Does not finish through contact well
Streaky, inconsistent shooter.
Shoots early shots in the clock that aren’t necessarily smart or easy shots.

Donovan Mitchell was a talented 2 sport athlete in high school, eventually choosing basketball over baseball when he transferred to a more well-known school for basketball (Brewster Academy). After transferring to Brewster, he was noticed by Louisville coach, Rick Pitino and Mitchell became a recipient of a scholarship offer from Louisville. He attended Louisville and gradually became a bigger contributor as his freshman season went along. He averaged 7.4 points, 1.7 assists and 3.4 rebounds per game as a freshman, and the following year embraced a leading role on a very good Louisville team, averaging 15.6 points, 2.7 assists and 4.9 rebounds per game as a sophomore. Mitchell grew as a player in many areas, using his absurd athleticism to score and create, throwing down many thunderous dunks. Mitchell demonstrated a fluid stroke, shooting a solid percentage from both the free throw line and from the three point line. Mitchell said himself in an interview following NBA workouts that he would like to be a more consistent three-point shooter, as he was incredibly streaky on the season, proving he can really stroke it but still having inexplicable cold streaks. The Louisville guard could pose as a defensive specialist with his elite athleticism and length if he can improve his awareness. He projects as a late lottery to mid-first round draft pick, bringing to the team that selects him an assertive scorer with huge defensive upside, with the ability to defend both guard spots. If he were to fall, many would believe the reason to be that he doesn’t fit the mold precisely for any particular position, however his athleticism and versatility should keep him in the late lottery, projecting to help a team both immediately and in the long-term with his willingness to do what is right for the team, and unique ability to score in many facets of the game.

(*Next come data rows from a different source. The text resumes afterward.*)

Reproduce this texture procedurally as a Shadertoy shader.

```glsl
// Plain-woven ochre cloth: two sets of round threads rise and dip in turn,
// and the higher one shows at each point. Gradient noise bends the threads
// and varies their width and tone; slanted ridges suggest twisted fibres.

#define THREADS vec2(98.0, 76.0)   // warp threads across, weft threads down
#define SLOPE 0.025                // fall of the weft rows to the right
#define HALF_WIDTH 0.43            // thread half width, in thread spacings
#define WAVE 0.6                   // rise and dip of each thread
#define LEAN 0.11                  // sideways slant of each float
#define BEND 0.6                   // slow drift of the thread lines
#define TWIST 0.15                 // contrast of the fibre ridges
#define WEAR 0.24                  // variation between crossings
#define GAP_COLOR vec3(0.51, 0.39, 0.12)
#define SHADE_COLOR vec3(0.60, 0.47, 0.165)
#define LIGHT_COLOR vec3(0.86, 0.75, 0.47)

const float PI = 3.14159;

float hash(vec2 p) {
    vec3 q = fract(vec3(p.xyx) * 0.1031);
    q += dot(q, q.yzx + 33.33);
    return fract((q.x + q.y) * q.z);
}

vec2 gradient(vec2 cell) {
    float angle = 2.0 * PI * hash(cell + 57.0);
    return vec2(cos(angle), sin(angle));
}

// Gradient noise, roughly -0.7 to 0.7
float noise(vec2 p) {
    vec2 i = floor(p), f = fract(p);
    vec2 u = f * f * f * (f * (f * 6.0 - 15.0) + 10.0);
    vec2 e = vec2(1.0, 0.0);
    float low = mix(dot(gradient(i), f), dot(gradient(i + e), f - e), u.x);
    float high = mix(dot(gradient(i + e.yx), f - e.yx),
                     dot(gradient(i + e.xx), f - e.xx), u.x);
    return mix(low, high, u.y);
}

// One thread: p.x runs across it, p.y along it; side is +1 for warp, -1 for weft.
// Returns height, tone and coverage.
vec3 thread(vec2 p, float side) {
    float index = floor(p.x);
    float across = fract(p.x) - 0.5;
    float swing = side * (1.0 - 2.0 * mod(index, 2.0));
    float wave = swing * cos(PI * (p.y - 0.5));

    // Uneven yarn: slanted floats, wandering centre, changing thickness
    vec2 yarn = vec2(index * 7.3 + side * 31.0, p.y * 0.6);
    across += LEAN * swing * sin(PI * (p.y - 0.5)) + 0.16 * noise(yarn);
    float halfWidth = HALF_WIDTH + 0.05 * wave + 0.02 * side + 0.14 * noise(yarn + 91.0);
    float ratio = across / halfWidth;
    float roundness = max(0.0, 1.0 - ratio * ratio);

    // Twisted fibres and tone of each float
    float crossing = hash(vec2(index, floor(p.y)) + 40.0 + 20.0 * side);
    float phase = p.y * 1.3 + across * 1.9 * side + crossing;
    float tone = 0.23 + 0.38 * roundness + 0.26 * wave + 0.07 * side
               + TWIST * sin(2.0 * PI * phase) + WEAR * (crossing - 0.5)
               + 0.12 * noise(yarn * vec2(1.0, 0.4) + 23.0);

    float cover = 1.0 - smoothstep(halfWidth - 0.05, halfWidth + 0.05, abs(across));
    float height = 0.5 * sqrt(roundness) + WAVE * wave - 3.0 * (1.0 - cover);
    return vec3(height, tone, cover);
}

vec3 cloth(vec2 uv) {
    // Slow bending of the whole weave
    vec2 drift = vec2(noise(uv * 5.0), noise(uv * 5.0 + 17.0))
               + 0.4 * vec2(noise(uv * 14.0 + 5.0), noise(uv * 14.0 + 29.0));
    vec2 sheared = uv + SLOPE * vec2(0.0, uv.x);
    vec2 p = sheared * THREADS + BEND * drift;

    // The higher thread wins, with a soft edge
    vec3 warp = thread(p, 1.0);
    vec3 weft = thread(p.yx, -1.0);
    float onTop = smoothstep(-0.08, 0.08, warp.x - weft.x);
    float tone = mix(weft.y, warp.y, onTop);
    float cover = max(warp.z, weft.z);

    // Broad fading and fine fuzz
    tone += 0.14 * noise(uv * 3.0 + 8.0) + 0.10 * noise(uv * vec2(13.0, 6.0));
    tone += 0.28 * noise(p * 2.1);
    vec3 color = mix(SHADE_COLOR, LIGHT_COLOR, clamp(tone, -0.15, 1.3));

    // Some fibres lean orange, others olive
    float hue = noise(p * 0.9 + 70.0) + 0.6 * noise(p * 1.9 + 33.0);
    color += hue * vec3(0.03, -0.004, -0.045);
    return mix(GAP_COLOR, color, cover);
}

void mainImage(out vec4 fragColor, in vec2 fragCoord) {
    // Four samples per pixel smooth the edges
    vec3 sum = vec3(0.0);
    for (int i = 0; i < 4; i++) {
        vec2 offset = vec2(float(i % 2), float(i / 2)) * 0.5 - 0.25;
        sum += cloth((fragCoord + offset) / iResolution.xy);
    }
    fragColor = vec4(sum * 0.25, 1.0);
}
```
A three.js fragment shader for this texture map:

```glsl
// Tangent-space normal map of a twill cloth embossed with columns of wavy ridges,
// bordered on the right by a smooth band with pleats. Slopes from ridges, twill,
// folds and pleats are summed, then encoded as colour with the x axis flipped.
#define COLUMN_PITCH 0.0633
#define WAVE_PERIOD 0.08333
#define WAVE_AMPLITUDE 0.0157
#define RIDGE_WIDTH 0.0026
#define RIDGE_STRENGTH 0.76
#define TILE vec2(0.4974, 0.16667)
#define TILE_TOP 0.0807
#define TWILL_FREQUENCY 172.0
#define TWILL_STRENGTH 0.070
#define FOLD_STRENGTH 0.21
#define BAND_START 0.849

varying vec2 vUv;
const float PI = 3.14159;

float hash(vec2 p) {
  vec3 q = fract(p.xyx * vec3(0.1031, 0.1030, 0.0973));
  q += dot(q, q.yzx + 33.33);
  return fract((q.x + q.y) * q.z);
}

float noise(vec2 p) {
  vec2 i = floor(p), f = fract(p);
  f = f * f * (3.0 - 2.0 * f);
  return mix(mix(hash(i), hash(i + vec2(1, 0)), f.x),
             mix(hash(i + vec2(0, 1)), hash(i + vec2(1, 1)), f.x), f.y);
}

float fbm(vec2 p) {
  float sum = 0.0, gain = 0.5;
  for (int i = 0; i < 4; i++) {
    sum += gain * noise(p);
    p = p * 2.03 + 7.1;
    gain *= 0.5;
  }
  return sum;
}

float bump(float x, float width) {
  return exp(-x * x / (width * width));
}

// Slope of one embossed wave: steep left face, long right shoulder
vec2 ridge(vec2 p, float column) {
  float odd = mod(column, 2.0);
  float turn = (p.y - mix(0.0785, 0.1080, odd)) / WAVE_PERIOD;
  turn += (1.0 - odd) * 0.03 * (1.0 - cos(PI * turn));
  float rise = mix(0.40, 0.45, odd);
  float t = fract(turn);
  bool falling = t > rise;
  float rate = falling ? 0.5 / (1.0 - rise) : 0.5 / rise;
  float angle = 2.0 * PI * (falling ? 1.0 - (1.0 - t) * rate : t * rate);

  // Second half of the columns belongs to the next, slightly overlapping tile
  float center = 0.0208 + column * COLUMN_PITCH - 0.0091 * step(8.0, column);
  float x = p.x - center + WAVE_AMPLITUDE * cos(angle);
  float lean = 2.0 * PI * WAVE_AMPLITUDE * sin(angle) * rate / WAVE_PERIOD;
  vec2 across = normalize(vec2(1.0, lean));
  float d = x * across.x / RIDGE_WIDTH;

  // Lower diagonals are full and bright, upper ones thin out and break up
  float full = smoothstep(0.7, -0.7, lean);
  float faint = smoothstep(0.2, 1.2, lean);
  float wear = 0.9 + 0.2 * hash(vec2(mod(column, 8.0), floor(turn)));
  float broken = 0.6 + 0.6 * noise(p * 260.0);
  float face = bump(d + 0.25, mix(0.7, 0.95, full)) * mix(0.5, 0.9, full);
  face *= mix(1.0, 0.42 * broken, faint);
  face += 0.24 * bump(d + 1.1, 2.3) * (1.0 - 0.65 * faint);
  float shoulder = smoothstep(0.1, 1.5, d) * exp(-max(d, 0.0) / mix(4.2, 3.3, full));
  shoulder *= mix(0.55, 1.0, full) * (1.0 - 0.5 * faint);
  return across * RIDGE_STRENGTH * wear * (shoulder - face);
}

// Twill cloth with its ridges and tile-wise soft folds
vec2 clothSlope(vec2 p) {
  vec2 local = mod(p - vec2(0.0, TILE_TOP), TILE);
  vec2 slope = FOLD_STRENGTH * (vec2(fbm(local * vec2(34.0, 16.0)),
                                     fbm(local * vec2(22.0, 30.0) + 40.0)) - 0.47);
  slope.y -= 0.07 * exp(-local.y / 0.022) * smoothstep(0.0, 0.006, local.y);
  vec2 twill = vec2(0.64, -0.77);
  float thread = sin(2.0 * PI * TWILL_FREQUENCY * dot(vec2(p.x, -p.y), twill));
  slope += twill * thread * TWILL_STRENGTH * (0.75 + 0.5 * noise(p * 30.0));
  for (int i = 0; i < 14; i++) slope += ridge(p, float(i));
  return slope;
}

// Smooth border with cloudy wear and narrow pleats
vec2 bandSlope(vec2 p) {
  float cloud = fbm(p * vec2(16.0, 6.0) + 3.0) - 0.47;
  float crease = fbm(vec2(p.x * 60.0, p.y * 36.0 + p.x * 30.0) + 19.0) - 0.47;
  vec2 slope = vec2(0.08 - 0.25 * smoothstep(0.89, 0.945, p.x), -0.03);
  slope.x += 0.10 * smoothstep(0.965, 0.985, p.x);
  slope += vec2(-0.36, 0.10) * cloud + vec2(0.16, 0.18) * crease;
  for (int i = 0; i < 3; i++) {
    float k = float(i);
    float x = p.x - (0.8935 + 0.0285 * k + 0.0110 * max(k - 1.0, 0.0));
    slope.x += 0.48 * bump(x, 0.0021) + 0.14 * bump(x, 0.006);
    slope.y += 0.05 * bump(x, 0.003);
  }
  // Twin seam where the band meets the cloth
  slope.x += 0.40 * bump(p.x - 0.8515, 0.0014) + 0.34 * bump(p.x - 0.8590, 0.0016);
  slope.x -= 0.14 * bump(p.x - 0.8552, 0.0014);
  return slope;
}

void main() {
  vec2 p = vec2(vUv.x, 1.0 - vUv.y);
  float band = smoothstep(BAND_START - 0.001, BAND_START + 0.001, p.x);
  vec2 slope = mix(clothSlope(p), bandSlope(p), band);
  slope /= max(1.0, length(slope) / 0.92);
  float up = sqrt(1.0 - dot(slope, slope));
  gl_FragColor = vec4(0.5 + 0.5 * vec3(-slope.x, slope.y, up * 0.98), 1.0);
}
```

Draft reports compiled by Garrett Furubayashi and Leif Thulin